*Blearily look at time on clock*
*Movement on a geological speed*
This was the scene at a most surprising hour of a Saturday morning a month ago, when I was having second thoughts about agreeing to come along to Berry’s first outing at a One Day Event. Despite having heard about Eventing for a few years, and been along to a couple of international scale events at places like Bramham and Burghley, this promised to be an interesting day out. To set the scene for the viewers at home, it goes a little something like this: You take a horse and a rider, take them both along to a formally organised Event where, along with dozens of others, they compete in the three disciplines of Dressage, Show Jumping and Cross Country. The ultimate challenge, as it were, for the skill, fitness and partnership of the horse and rider.
Thankfully it turned out to be a nice sunny day for it, without much wind so my Tilley Hat stayed put.
The logistics involved in attending something like this seemed quite involved, but aren’t much to write home amount, unless you enjoy 6am starts or spending an hour or two towing a horse trailer around the countryside, or making sure that you’ve got all the saddles and other paraphenalia ready to grab at the right time. We knew we were getting to the right place when we joined a steady stream of other horse transport heading in the same direction.
There were a series of large fields set up as parking, which was the first indication of the scale of how many people compete in these events. People were arriving every which way, deploying trailers and horses and generally setting up camp. Jokes about women drivers would have fallen on very deaf ears, the riders were mostly young and female and they generally did the driving, be it a car and trailer, brand new 3.5t campervan style apparatus or full on 10 tonne HGVs. Our arrival was more akin to the coal powered truck from ‘One of our dinosaurs is missing’ but there were a few big and shiny 40′ affairs that were much closer to the high tech transport in ‘Universal Soldier’.
It was clearly a day out for all the family, either because it was fun or because the rider wasn’t old enough to drive yet or because competing ran in the family, people seemed generally chatty, provided they weren’t late for their start time or trying to quickly change both their uniform and their horse’s tack within the same 10 minutes.
This was an Unaffiliated affair, but it still had all the elements of a proper event, from the commentators box with vintage sports car parked outside, to the butty wagon making sure everybody had a steady supply of bacon and cheap tea.
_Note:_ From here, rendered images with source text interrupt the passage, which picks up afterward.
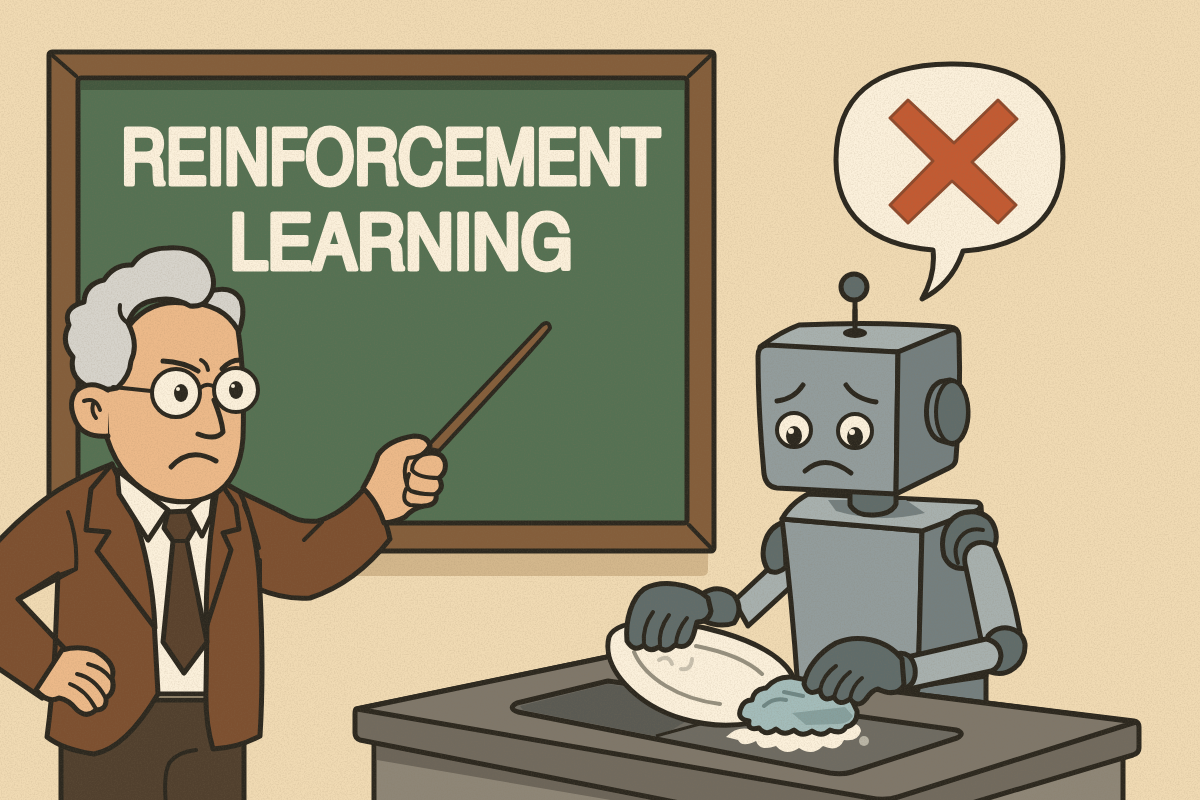
<!DOCTYPE html>
<html lang="en">
<head>
<meta charset="utf-8">
<title>Reinforcement Learning</title>
<style>
:root {
  --wall: #f0dab3; --wall-shade: #d3b78c; --ink: #2c281f; --cream: #fbf0db;
  --wood: #845e3b; --board: #557153; --board-shade: #43583f;
  --skin: #ecb989; --hair: #d6d3cb; --jacket: #7d5030; --tie: #5a422d; --trousers: #51402e;
  --metal: #929c9c; --metal-light: #a7b0ae; --metal-dark: #747f7f; --glove: #606c6a;
  --counter: #7f776a; --counter-front: #8e8677; --basin: #6e6b62; --basin-dark: #5a5a53;
  --cloth: #a3bcba; --cross: #c25a32;
}
html, body { margin: 0; width: 1200px; height: 800px; overflow: hidden; background: var(--wall); }
svg { display: block; }
.ink { stroke: var(--ink); stroke-width: 5; stroke-linejoin: round; stroke-linecap: round; }
.line { fill: none; }
.thin { stroke-width: 4; }
.wood { fill: var(--wood); } .cream { fill: var(--cream); } .skin { fill: var(--skin); }
.hair { fill: var(--hair); } .jacket { fill: var(--jacket); } .tie { fill: var(--tie); }
.trousers { fill: var(--trousers); } .metal { fill: var(--metal); } .light { fill: var(--metal-light); }
.dark { fill: var(--metal-dark); } .glove { fill: var(--glove); } .pupil { fill: var(--ink); }
.title { font-family: "TeX Gyre Heros Cn", "Liberation Sans", sans-serif; font-size: 76px;
  fill: var(--cream); stroke: var(--cream); stroke-width: 5; stroke-linejoin: round; }
</style>
</head>
<body>
<svg width="1200" height="800" viewBox="0 0 1200 800">
  <defs>
    <filter id="grain" x="0" y="0" width="100%" height="100%">
      <feTurbulence type="fractalNoise" baseFrequency="0.7" numOctaves="2" seed="4"/>
      <feColorMatrix values="0 0 0 0 0.25  0 0 0 0 0.18  0 0 0 0 0.1  0.9 0 0 0 -0.36"/>
    </filter>
  </defs>

  <rect id="wall" width="1200" height="800" fill="var(--wall)"/>

  <g id="blackboard">
    <path d="M340 548H708V570Q708 576 701 576H340Z" fill="var(--wall-shade)"/>
    <rect class="ink wood" x="49" y="52" width="665" height="499" rx="3"/>
    <rect class="ink" x="78" y="78" width="609" height="445" rx="3" fill="var(--board)"/>
    <path d="M81 81H684V90H81Z" fill="var(--board-shade)"/>
    <path class="ink line thin" d="M52 55L76 76M711 55L689 76M711 548L689 525"/>
    <text class="title" x="121" y="184" textLength="539" lengthAdjust="spacingAndGlyphs">REINFORCEMENT</text>
    <text class="title" x="230" y="269" textLength="343" lengthAdjust="spacingAndGlyphs">LEARNING</text>
  </g>

  <g id="speech-bubble">
    <path class="ink cream" d="M933 250C870 245 836 214 836 160C836 96 874 65 950 64C1026 63 1063 98 1063 157C1063 217 1026 247 963 251C956 272 942 289 922 299C931 283 935 268 933 250Z"/>
    <path d="M908 100L954 143L998 100L1017 119L972 162L1016 205L998 223L952 181L908 223L890 205L933 161L890 118Z" fill="var(--cross)" stroke="#8f4a2c" stroke-width="3" stroke-linejoin="round"/>
  </g>

  <g id="robot-body">
    <path class="ink dark" d="M900 660H986V715H900Z"/>
    <path class="ink light" d="M782 556L734 601L748 626L796 582Z"/>
    <path class="ink glove" d="M784 522C764 528 758 554 768 570C774 575 782 571 786 567Z"/>
    <path class="ink metal" d="M782 519L922 531L918 690H798Q792 600 782 519Z"/>
    <path class="ink dark" d="M922 531L981 506Q986 580 986 676L918 686Z"/>
    <path class="ink light" d="M782 519Q790 504 808 494L976 502Q984 504 978 510L922 531Z"/>
    <path d="M828 500H906L925 513Q880 524 836 511Z" fill="var(--metal-dark)"/>
    <path class="ink glove" d="M850 490V505Q856 516 874 515Q892 514 896 504V490Z"/>
    <path class="ink glove" d="M944 556C938 530 952 509 976 512C996 516 1002 538 990 554C974 572 952 574 944 556Z"/>
    <path class="ink light" d="M966 568C960 548 976 536 994 546Q1012 586 1020 632L982 644Z"/>
    <path class="ink line thin" d="M958 563C950 542 964 526 983 530"/>
  </g>

  <g id="robot-head">
    <path class="ink line" d="M855 301V331"/>
    <circle class="ink glove" cx="854" cy="287" r="13"/>
    <path class="ink light" d="M760 347Q780 332 799 325Q880 321 950 327Q958 328 958 334L898 352Z"/>
    <path class="ink metal" d="M768 345L898 352L896 494L777 488Q766 487 764 474Q758 410 758 356Q758 345 768 345Z"/>
    <path class="ink dark" d="M898 352L951 330Q959 328 959 338Q961 400 956 458Q956 465 949 468L896 494Z"/>
    <ellipse class="pupil" cx="855" cy="333" rx="12" ry="5"/>
    <path class="ink line" d="M855 310V332"/>
    <path class="ink dark" d="M944 381C922 382 920 437 942 441L953 444C974 438 973 383 950 380Z"/>
    <ellipse class="ink glove thin" cx="952" cy="412" rx="16" ry="31"/>
    <g id="robot-face">
      <circle class="ink cream thin" cx="794" cy="430" r="17"/>
      <circle class="ink cream thin" cx="855" cy="431" r="17"/>
      <ellipse class="pupil" cx="794" cy="436" rx="8" ry="10"/>
      <ellipse class="pupil" cx="855" cy="437" rx="8" ry="10"/>
      <circle class="cream" cx="791" cy="431" r="3"/><circle class="cream" cx="852" cy="432" r="3"/>
      <path class="ink line" d="M777 401Q794 399 803 385M846 385Q855 399 876 402M805 471Q825 453 851 473"/>
    </g>
  </g>

  <g id="sink">
    <path class="ink" d="M374 738H1123V805H374Z" fill="var(--counter-front)"/>
    <path d="M377 745L720 805H640L377 760Z" fill="#6c6559"/>
    <path class="ink" d="M356 709L612 656L800 680L1134 721Q1139 722 1139 727V748Q1139 753 1133 755L965 805H690L360 740Q355 738 355 733V714Q355 710 356 709Z" fill="#716a5e"/>
    <path class="ink" d="M357 709L612 656L1136 722L898 797Q885 801 870 798Z" fill="var(--counter)"/>
    <path class="ink" d="M517 703L608 681L956 730Q966 733 957 738L852 772Q842 775 830 773L518 712Q507 708 517 703Z" fill="var(--basin)"/>
    <path d="M520 706L608 684L720 701L660 737L523 710Z" fill="var(--basin-dark)"/>
    <path d="M656 736L722 718" stroke="var(--ink)" stroke-width="3"/>
  </g>

  <g id="plate-and-cloth">
    <path class="ink cream" d="M609 637C618 616 676 619 724 633C774 648 802 672 794 696C784 724 728 732 683 719C636 705 601 668 609 637Z"/>
    <path d="M634 652C645 678 679 699 720 704M696 646Q742 655 762 674" fill="none" stroke="#96907f" stroke-width="4" stroke-linecap="round"/>
    <path d="M659 660Q668 654 672 664M681 669Q691 671 692 659" fill="none" stroke="#c9c1af" stroke-width="4" stroke-linecap="round"/>
    <path class="cream" d="M726 737Q738 725 752 730L840 722Q860 721 861 731Q858 742 844 740Q838 753 823 746Q812 757 799 748Q786 757 776 746Q760 752 756 741Q742 748 738 740Z"/>
    <circle cx="864" cy="741" r="5" fill="#b9b5a6"/>
    <path class="ink" d="M766 688Q776 676 792 677L846 688L857 711Q858 724 846 727Q842 735 830 730Q822 738 812 731Q802 738 794 730Q784 737 776 729Q766 737 759 728Q747 731 749 721Q736 719 741 708Q744 700 752 700Q754 689 766 688Z" fill="var(--cloth)"/>
    <path d="M792 713L845 707L853 716Q848 724 838 724L806 725Z" fill="#86a09e"/>
    <path d="M764 706Q774 697 786 700M784 692L803 696" fill="none" stroke="#6f8785" stroke-width="4" stroke-linecap="round"/>
  </g>

  <g id="robot-hands">
    <path class="ink glove" d="M702 594Q718 583 734 595Q744 609 734 623Q720 628 704 621Z"/>
    <path class="ink glove" d="M708 598C690 582 660 580 644 589C632 598 625 619 627 641Q634 653 644 645Q649 653 659 647Q666 654 675 645Q689 651 694 633L697 622Q709 622 711 611Z"/>
    <path class="ink line thin" d="M644 645Q642 627 653 612M660 646Q658 630 669 615M676 644Q677 630 687 618"/>
    <path class="ink glove" d="M988 636C1000 622 1022 627 1025 644C1026 664 1008 678 990 672Z"/>
    <path class="ink light" d="M903 658L986 639Q1000 642 1001 656Q1000 668 991 671L909 689Z"/>
    <path class="ink glove" d="M896 654Q911 650 915 668Q917 684 904 689L892 686Z"/>
    <path class="ink glove" d="M902 659C886 638 856 634 836 643C820 652 806 668 804 684Q808 697 820 690Q822 703 834 697Q839 707 850 699Q858 709 866 699Q872 690 878 689Q896 698 904 685Z"/>
    <path class="ink line thin" d="M820 690Q823 675 836 666M834 697Q838 681 850 672M850 699Q852 686 862 678"/>
  </g>

  <g id="professor">
    <path class="ink trousers" d="M61 700H244V805H61Z"/>
    <path class="ink line thin" d="M166 805Q163 772 170 762Q178 752 196 750"/>
    <path class="ink cream" d="M112 470L222 476L214 694H158Z"/>
    <path class="ink jacket" d="M232 488L284 513Q299 523 318 521Q342 514 364 489Q384 508 390 539Q356 583 310 598Q284 600 256 588Z"/>
    <path class="ink jacket" d="M112 464Q70 480 44 500Q16 521 -8 548V664L42 698L66 650L18 599L58 574L55 650Q52 700 47 737Q64 750 94 754Q126 748 158 694L154 620L112 464Z"/>
    <path class="ink jacket" d="M216 478L240 492Q258 530 260 592Q264 670 260 736Q238 748 213 749Q205 722 206 690L207 622Z"/>
    <path class="ink line thin" d="M76 569L20 599M68 512Q78 538 76 569L57 576M260 560V590M244 505Q254 528 259 548M304 540L322 522"/>
    <path class="ink jacket" d="M112 464L91 489L86 530L109 532L97 551L155 628Q151 540 112 464Z"/>
    <path class="ink jacket" d="M219 480L236 506L239 529L223 533L231 550L206 628Q206 545 219 480Z"/>
    <path class="ink tie" d="M168 512L188 511L194 529L187 541L207 642L184 673L163 642L173 541L164 528Z"/>
    <path class="ink line thin" d="M173 541H187"/>
    <path class="ink cream" d="M117 470L168 510L148 540L119 494Z"/>
    <path class="ink cream" d="M214 488L188 510L202 536L211 516Z"/>

    <g id="hand-on-hip">
      <path class="ink skin" d="M36 690L62 650Q80 645 96 651Q117 664 112 678Q116 692 106 698Q107 710 96 710Q86 719 76 709Q69 700 59 698Q48 704 36 690Z"/>
      <path class="ink line thin" d="M77 674Q95 678 105 697M70 684Q86 690 96 709M88 664Q104 668 111 679"/>
    </g>

    <g id="pointer">
      <path class="ink wood thin" d="M426 448L542 325Q549 320 550 328Q549 332 439 451Z"/>
    </g>
    <g id="pointing-hand">
      <path class="ink skin" d="M363 488Q374 469 378 455Q388 440 414 436Q428 436 430 446L424 454Q442 450 445 462Q447 472 439 478Q445 488 436 494Q438 505 424 506Q413 508 405 517Q396 522 384 523Q377 501 363 488Z"/>
      <path class="ink line thin" d="M430 446Q424 457 408 458Q402 470 407 485M424 454Q412 460 412 470Q418 478 439 478M409 474Q404 487 411 491Q422 495 436 494M406 489Q401 502 410 505L424 506"/>
    </g>

    <g id="professor-head">
      <path class="ink hair" d="M207 292Q232 284 241 300Q246 314 238 334L204 318Z"/>
      <path class="ink skin" d="M123 334Q146 298 184 303Q222 302 238 330Q245 376 243 438Q240 480 213 495Q188 507 160 498Q122 484 107 438L104 385Z"/>
      <path class="ink hair" d="M117 388Q98 392 85 385Q69 376 73 357Q60 342 69 325Q62 308 84 302Q85 284 104 280Q114 264 132 265Q143 248 168 248Q198 246 209 266Q219 286 207 300Q202 307 190 306Q173 295 151 301Q134 305 128 323Q139 344 131 361Q130 376 117 388Z"/>
      <path class="ink line thin" d="M128 323Q118 317 120 305"/>
      <path class="ink skin" d="M108 390Q90 379 76 391Q67 403 76 422Q84 438 108 436"/>
      <path class="ink line thin" d="M84 401Q96 397 100 410M93 404Q91 412 96 418"/>
      <path class="ink line thin" d="M113 387L151 391M200 388Q207 382 215 387"/>
      <circle class="ink cream thin" cx="176" cy="393" r="24"/>
      <circle class="ink cream thin" cx="236" cy="390" r="22"/>
      <ellipse class="pupil" cx="181" cy="393" rx="7" ry="9"/>
      <ellipse class="pupil" cx="236" cy="390" rx="7" ry="9"/>
      <circle class="cream" cx="178" cy="389" r="2"/><circle class="cream" cx="233" cy="386" r="2"/>
      <path class="ink line" d="M163 361Q184 362 198 371M222 369Q230 360 240 360"/>
      <path class="ink line thin" d="M201 360Q207 363 208 370"/>
      <path class="ink line" d="M214 400Q222 420 223 432Q216 441 198 434M171 467Q190 446 216 461"/>
    </g>
  </g>

  <rect id="paper-grain" width="1200" height="800" filter="url(#grain)" opacity="0.35"/>
</svg>
</body>
</html>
Even though it’s as far from the UEFA cup final as a sunday league country final, it still had people travelling from all over the place.
I can’t quite decide whether I like the idea of Dressage or not. On one hand it’s a contrived torture test that requires the rider to memorise a series of choreographed sequences of movements that come from a book of other very similar series of movements. I would really not like to have to quantitatively judge a class of 30-odd horses all trying to do the same thing, it’s bad enough trying to keep some contrast between 6 interviews over a day. On the other hand, it’s a precise and measurable test of a horse’s deportment and a rider’s control that presumably makes for very good training.
Show jumping’s ok though, each round is over in less than a minute and is more fun to watch because there’s the measurable success of how many poles the horse knocks down on his way past as well as the course builder and the clock to beat. It’s generally in a small area and is where the spectators generally gathered, often to the annoyance of the professional photographer for the day. This was a good opportunity to test out my new camera, it doesn’t (yet) have a terribly long lens, but its rapid fire mode means you can take series of photos like this:
Finally, if you haven’t been eliminated yet, there’s the cross country course. This is similar to show jumping but the jumps are solid (so you’re landing in an undignified heap if you hit them rather than just getting four faults) and it’s over a much longer distance so your horse and rider have got to be much fitter. There’s also a wider variety of jumps to contend with, including the dreaded water. This is what everybody wants to do because it’s fun, dangerous and looks cool on TV. It’s also the expensive bit, which is why most of the obstacles are named after their sponsors. The commentator must feel like a bingo caller with things like “and there sets off Number 37, with Jane Smith riding A Rather Contrived Horse Name the Third”, “getting good clearance over Toadally Clean Log Roll at One” and “looked twice at the Harwood Organic Vegetables Hazel Brush at Six”.
When I was walking back to the parking area after Berry had finished (it made me grin when Berry’s name, number and rider was announced over the PA system, Ma Poneh!) there was a perfectly calm announcement “Be aware, loose horse at Four”. Next thing I knew there was a dozen people in yellow jackets sprinting in that direction, followed by two kids on a quad bike and then a roar of a busy V8 as the St John’s 4 wheel drive ambulance crested a rise with all four wheels off the ground. All was fine as it happens, but it was still dramatic.
We didn’t win any cups that day but it was a very promising first Event and was fun to match and to see what all the work is for. I’m still not convinced that it was worth the 9 hours of gubbins, but it’s better than a similar amount of messing about for a 60 second trip round a show jumping course.